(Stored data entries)
◆ ◆ ◆ ◆
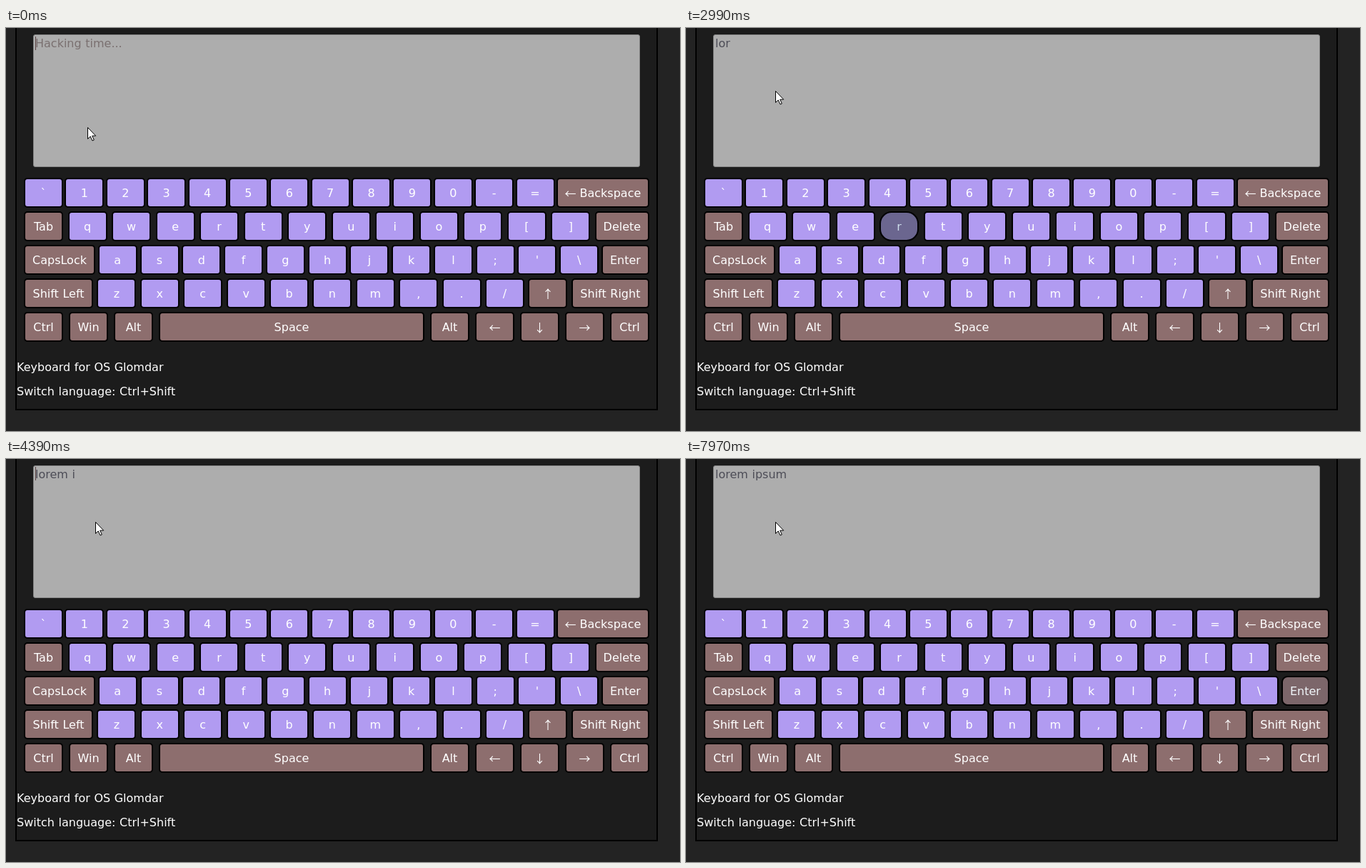
An HTML page that plays this animation: 944x565 px, repeating every 8 s.

```html
<!DOCTYPE html>
<html lang="en">
<head>
<meta charset="utf-8">
<title>On-screen keyboard</title>
<style>
  html, body { margin: 0; width: 100%; height: 100%; overflow: hidden; background: #232323; }
  body { position: relative; font: 16px/19px "DejaVu Sans", sans-serif; word-spacing: .5px; white-space: pre; color: #fff; }
  body > * { position: absolute; box-sizing: border-box; margin: 0; }
  #panel { left: 13px; top: -10px; width: 900px; height: 546px; border: 2px solid #000; background: #1c1c1c; }
  #area { left: 38px; top: 9px; width: 850px; height: 186px; border: 1px solid #858585; border-radius: 3px; background: #adadad; }
  #text { left: 41px; top: 12px; }
  #caret { left: 41px; width: 1px; height: 19px; background: #5c4444; }
  .row { left: 25px; width: 876px; height: 42px; display: flex; justify-content: space-between; }
  .key { box-sizing: border-box; flex: none; border: 2px solid #000; display: flex; align-items: center; justify-content: center; }
  .arrow { font-family: "Noto Sans CJK JP", "Noto Sans CJK", "DejaVu Sans", sans-serif; }
  .note { left: 15px; }
  #click { left: 113px; top: 76px; width: 24px; height: 24px; border-radius: 50%; background: rgba(255, 255, 0, .47); }
  #mouse { left: 0; top: 0; overflow: visible; }
</style>
</head>
<body>
<div id="panel"></div>
<div id="area"></div>
<div id="text"></div>
<div id="caret"></div>
<p class="note" style="top:466px">Keyboard for OS Glomdar</p>
<p class="note" style="top:500px">Switch language: Ctrl+Shift</p>
<div id="click"></div>
<svg id="mouse" width="14" height="21"><path d="M.5 .5V16.5L4.2 13L7 19L9.3 18L6.7 12.2H11.7Z" fill="#fff" stroke="#000"/></svg>
<script>
const LOOP = 8000;
const $ = id => document.getElementById(id);

const rows = [
  "` 1 2 3 4 5 6 7 8 9 0 - = ←_Backspace",
  "Tab q w e r t y u i o p [ ] Delete",
  "CapsLock a s d f g h j k l ; ' \\ Enter",
  "Shift_Left z x c v b n m , . / ↑ Shift_Right",
  "Ctrl Win Alt Space Alt ← ↓ → Ctrl"
];
const widths = {
  "← Backspace": 130, Delete: 76, CapsLock: 100, Enter: 67,
  "Shift Left": 97, "Shift Right": 109, Space: 372
};
const PURPLE = [177, 155, 241], BROWN = [141, 110, 110];
const PURPLE_DOWN = [107, 102, 143], BROWN_DOWN = [84, 82, 96];
const WHITE = [255, 255, 255], WHITE_DOWN = [205, 222, 234];

// key, start, end, strength; without an end the key stays down
const presses = [
  ["l", 1970, 2120], ["o", 2200, 2350], ["r", 2990, 3150], ["e", 3120, 3220],
  ["m", 3460, 3610], ["Space", 3760, 3840], ["i", 4200, 4390], ["p", 5020, 5080],
  ["s", 5640, 5780], ["u", 6090, 6180], ["m", 6640, 6790], ["Enter", 7960, Infinity, .3]
];
const caretOn = [
  [0, 500], [1010, 1570], [2110, 2680], [3130, 3600], [4160, 4700],
  [5250, 5780], [6320, 6790], [7340, 7900]
];

const keys = [];
rows.forEach((line, i) => {
  const row = document.createElement("div");
  row.className = "row";
  row.style.top = 210 + 47 * i + "px";
  for (const word of line.split(" ")) {
    const label = word.replace("_", " ");
    const el = document.createElement("div");
    el.className = "key";
    el.style.width = (widths[label] || 55) + "px";
    el.innerHTML = label.replace(/[←↑→↓]/, '<span class="arrow">$&</span>');
    row.append(el);
    keys.push({ el, label, plain: label.length === 1 && !/[←↑→↓]/.test(label) });
  }
  document.body.insertBefore(row, $("click"));
});

const mix = (a, b, k) => `rgb(${a.map((v, i) => Math.round(v + (b[i] - v) * k))})`;

function level(label, t) {
  for (const [key, from, to, peak = 1] of presses)
    if (key === label && t >= from && t < to) return peak * (1 - ((t - from) / (to - from)) ** 2);
  return 0;
}

function draw(t) {
  for (const { el, label, plain } of keys) {
    const k = level(label, t);
    el.style.background = plain ? mix(PURPLE, PURPLE_DOWN, k) : mix(BROWN, BROWN_DOWN, k);
    el.style.color = mix(WHITE, WHITE_DOWN, k);
    el.style.borderRadius = 5 + 12 * k + "px";
  }

  const typed = presses.filter(p => t >= p[1] && p[0] !== "Enter")
    .map(p => p[0] === "Space" ? " " : p[0]).join("");
  $("text").textContent = typed || "Hacking time...";
  $("text").style.color = typed ? "#4d4d57" : "#7a7070";
  $("caret").style.top = typed ? "11px" : "12px";
  $("caret").hidden = !caretOn.some(([a, b]) => t >= a && t < b);

  const p = Math.min(1, Math.max(0, (t - 40) / 500));
  const s = p * p * (3 - 2 * p);
  $("mouse").style.transform = `translate(${Math.round(114 + 11 * s)}px, ${Math.round(139 - 51 * s)}px)`;
  $("click").hidden = t < 870 || t >= 1010;
}

const start = performance.now();
function tick() {
  draw((performance.now() - start) % LOOP);
  requestAnimationFrame(tick);
}
tick();
</script>
</body>
</html>
```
◆ ◆ ◆ ◆
(WHAT IS BEING ASKED):
Reproduce each line above that contains "note".

(RESULT):
  .note { left: 15px; }
<p class="note" style="top:466px">Keyboard for OS Glomdar</p>
<p class="note" style="top:500px">Switch language: Ctrl+Shift</p>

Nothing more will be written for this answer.